- Encryption – One of the most complex masking techniques is encryption. Viewing encrypted data requires the user to produce a key, also known as an encryption key. The data remains protected as long as only authorized users can access the key.
- Nulling Out (Deletion) – Applying a null value is one of the simplest forms of data masking. Nulling prevents the visibility of the data element. However, this practice reduces data integrity and can be a challenge during testing or development.
Best Practice Strategies
The first step in securing and managing sensitive data is identifying what information needs to be protected. This also includes knowing where the data resides, what applications use it, and which users are authorized to access it.
Adhering to compliance regulations, organizations should always mask the following data fields:
- Personally identifiable information (PII)

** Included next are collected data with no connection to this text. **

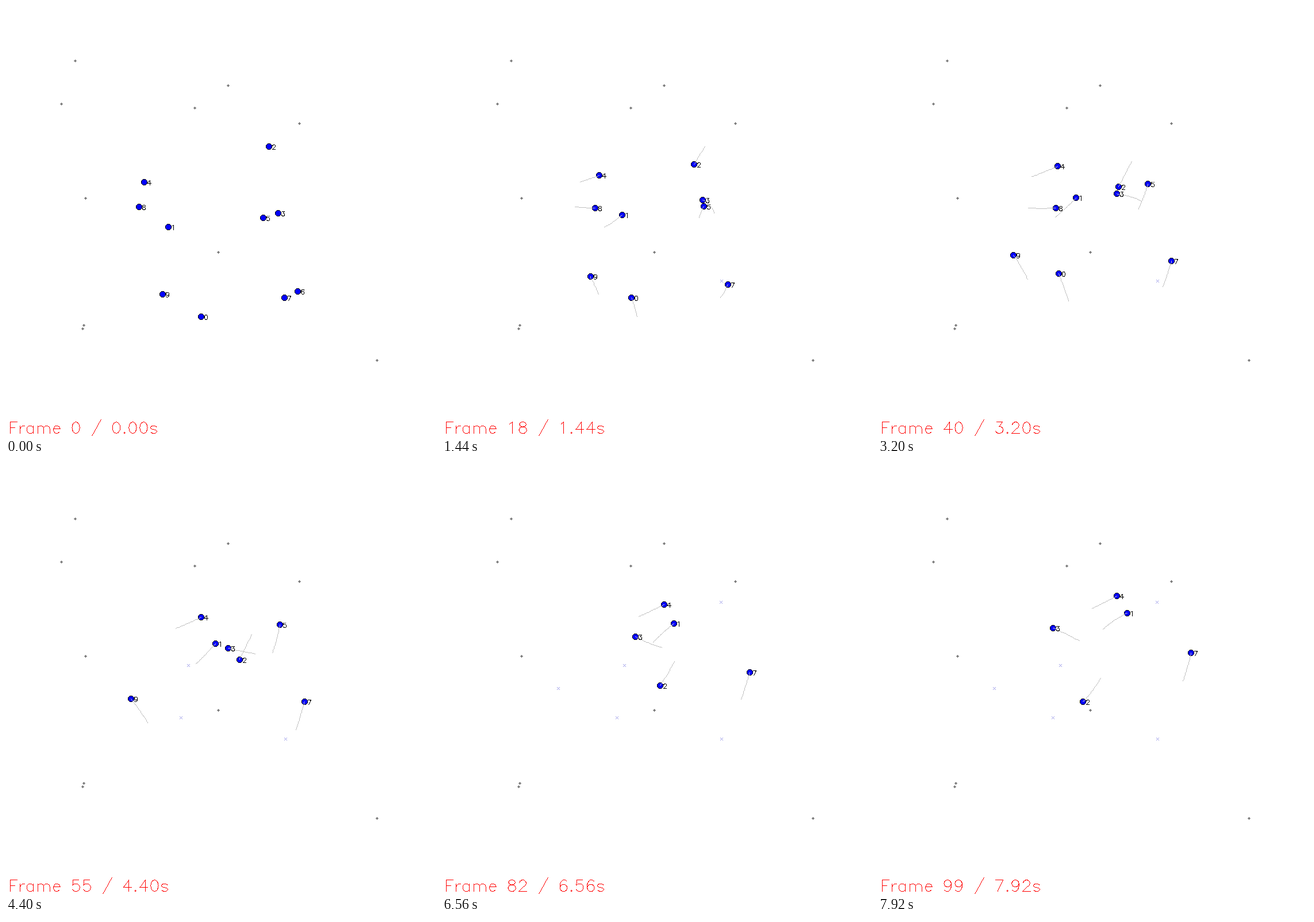
A matplotlib script that plays this animation: 748 by 748 pixels, repeating every 8 s.

```python
import numpy as np
import matplotlib.pyplot as plt
from matplotlib.animation import FuncAnimation

SIZE, FRAMES, STEP_MS, TRAIL = 748, 100, 80, 25
PX = 0.72  # one pixel in points at 100 dpi
plt.rcParams["path.simplify"] = False


def arc(cx, cy, rx, ry, start, end):
    a = np.radians(np.linspace(start, end, 17))
    return list(zip(cx + rx * np.cos(a), cy + ry * np.sin(a)))


# Stroke font: advance width and strokes; y runs from 0 (cap top) to 21 (baseline).
GLYPHS = {" ": (16, [])}


def glyph(char, width, *strokes):
    GLYPHS[char] = (width, [np.array(s, float) for s in strokes])


six = arc(11.5, 10.5, 7.5, 10.5, -50, -180) + arc(10.5, 14.5, 6.5, 6.5, 180, -180)
arch = arc(9.5, 12.5, 5.5, 5.5, 180, 360) + [(15, 21)]
glyph("0", 20, arc(10, 10.5, 7, 10.5, 0, 360))
glyph("1", 20, [(6, 4), (11, 0), (11, 21)])
glyph("2", 20, arc(10, 6, 6, 6, 190, 390) + [(3, 21), (17, 21)])
glyph("3", 20, [(5, 0), (16, 0), (10, 8)] + arc(10, 14.5, 7, 6.5, -65, 155))
glyph("4", 20, [(13, 21), (13, 0), (3, 14), (18, 14)])
glyph("5", 20, [(15, 0), (5, 0), (4, 9)] + arc(10, 14, 7, 7, -135, 150))
glyph("6", 20, six)
glyph("7", 20, [(3, 0), (17, 0), (7, 21)])
glyph("8", 20, arc(10, 4.5, 6, 4.5, 0, 360), arc(10, 15, 7, 6, 0, 360))
glyph("9", 20, [(20 - x, 21 - y) for x, y in six])
glyph("F", 18, [(4, 21), (4, 0), (17, 0)], [(4, 10), (12, 10)])
glyph("r", 13, [(4, 7), (4, 21)], arc(11, 14, 7, 7, 180, 280))
glyph("a", 19, [(15, 7), (15, 21)], arc(9.5, 14, 6.5, 7, -35, -325))
glyph("m", 30, [(4, 7), (4, 21)], arch, [(x + 11, y) for x, y in arch])
glyph("e", 18, [(3, 13), (15, 13)] + arc(9, 14, 6, 7, -10, -320))
glyph("s", 17, arc(8.5, 10.5, 5.5, 3.5, -20, -250) + arc(8.5, 17.5, 5.5, 3.5, -70, 160))
glyph(".", 10, arc(5, 20, 1, 1, 0, 360))
glyph("/", 22, [(20, -4), (2, 28)])


def trace(stroke):
    """Pixels along a one-pixel polyline."""
    pixels = []
    for a, b in zip(stroke[:-1], stroke[1:]):
        steps = max(1, int(np.ceil(abs(b - a).max())))
        pixels.append(np.linspace(a, b, steps + 1))
    return np.vstack(pixels)


def text_pixels(text, x, baseline, scale):
    pixels = []
    for char in text:
        width, strokes = GLYPHS[char]
        pixels += [trace((s - (0, 21)) * scale + (x, baseline)) for s in strokes]
        x += width * scale
    return pixels


class Walker:
    """Follows a smooth curve through points evenly spaced in time, then stops."""

    def __init__(self, name, last, *points):
        self.name, self.last = name, last
        t = np.linspace(0, 1, len(points))
        now = np.minimum(np.arange(FRAMES) / last, 1)
        curves = [np.polyval(np.polyfit(t, c, len(t) - 1), now) for c in np.transpose(points)]
        self.path = np.rint(np.column_stack(curves) - 0.5)


walkers = [
    Walker("0", 52, (340, 541), (324.6, 492.5), (304.5, 442)),
    Walker("1", 99, (283, 385), (335, 343.5), (379.5, 298), (433.4, 259)),
    Walker("2", 99, (458, 244.5), (425, 302), (396, 359), (356.8, 413.8)),
    Walker("3", 99, (473.8, 360.5), (442.6, 332.8), (397, 323), (350.5, 307.4), (304.5, 285)),
    Walker("4", 99, (240, 306.4), (300.5, 284), (358.7, 258), (415.8, 229.8)),
    Walker("5", 74, (447.5, 369), (455.5, 348), (468, 315), (476.7, 278.4), (485.8, 240.8)),
    Walker("6", 13, (508, 497), (486.5, 479)),
    Walker("7", 99, (484, 507.4), (501.5, 472.3), (516.2, 424.5), (531, 377), (544.6, 328.8)),
    Walker("8", 44, (231.5, 349.4), (274.8, 352), (317.5, 351)),
    Walker("9", 66, (272.5, 502), (243.3, 445), (202.5, 390.5)),
]

MARKS = [(120, 95), (386, 138), (96, 170), (328, 177), (510, 204),
         (138, 334), (369, 428), (135, 555), (133, 561), (645, 616)]

# Stamps: pixel offsets around a centre.
grid = np.stack(np.meshgrid(range(-5, 6), range(-5, 6)), -1).reshape(-1, 2)
radius = np.hypot(*grid.T)
DISC, CORE = grid[radius < 5.4], grid[radius < 4.5]
DIAMOND = grid[abs(grid).sum(1) <= 2]
CROSS = grid[(abs(grid[:, 0]) == abs(grid[:, 1])) & (radius < 3)]

fig = plt.figure(figsize=(SIZE / 100, SIZE / 100), dpi=100, facecolor="white")
ax = fig.add_axes([0, 0, 1, 1])
ax.axis("off")


def layer(color):
    line, = ax.plot([], [], color=color, lw=PX, solid_capstyle="butt", snap=False)
    return line


def paint(line, pixel_sets):
    """Show each pixel as a horizontal dash one pixel long."""
    pixels = np.rint(np.vstack([np.empty((0, 2)), *pixel_sets]))
    x, y = np.unique(pixels, axis=0).T
    gap = np.full_like(x, np.nan)
    line.set_data(np.column_stack([x, x + 1, gap]).ravel(), np.repeat(y + 0.5, 3))


marks, crosses, outlines, cores, trails, labels, caption = map(layer, [
    "#808080", "#9c9ce8", "#000000", "#0000ff", "#c0c0c0", "#000000", "#ff0000"])
paint(marks, [DIAMOND + m for m in MARKS])
ax.set_xlim(0, SIZE)
ax.set_ylim(SIZE, 0)


def draw(n):
    active = [w for w in walkers if n <= w.last]
    paint(crosses, [CROSS + w.path[-1] for w in walkers if n > w.last])
    paint(outlines, [DISC + w.path[n] for w in active])
    paint(cores, [CORE + w.path[n] for w in active])
    paint(trails, [trace(w.path[max(0, n - TRAIL):n + 1]) for w in active] if n else [])
    paint(labels, [p for w in active
                   for p in text_pixels(w.name, *(w.path[n] + (4.5, 5)), 0.4)])
    seconds = n * STEP_MS / 1000
    paint(caption, text_pixels(f"Frame {n} / {seconds:.2f}s", 3.3, 743, 0.95))
    return crosses, outlines, cores, trails, labels, caption


anim = FuncAnimation(fig, draw, frames=FRAMES, interval=STEP_MS, repeat=True)
plt.show()
```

- Payment card information (PCI)
- Protected health information (PHI)
- Intellectual property (IP)
Once an organization has this established, you’ll want to ensure your protection policy meets the following best practices:
- Preserves referential integrity – With large enterprises, implementing a single data masking method isn’t always practical. However, the various techniques applied must remain in sync. Be sure to consistently apply the same technique to the same type of data, ensuring its integrity.
- Irreversible – Effective masking techniques will always prohibit reverse engineering. Masked data should remain altered and be unable to change back to its original state.
- Returns realistic values – Replacing actual data with falsified values helps to ensure testing and development can proceed with accuracy. It also adds a layer of security, given if the masked data is compromised, it wouldn’t serve any value.
- Repeatable – The best data masking solutions are ones that are quick, repeatable, or even automatic. The job of securing personal information is constant. When requirements or changes to sensitive data occur, it’s ideal to have a process that is simple to implement.
- Flexible and customizable – Environments and data sources are constantly spinning up and down. An effective data obfuscation process should easily evolve and adapt to the changes of your ERP system.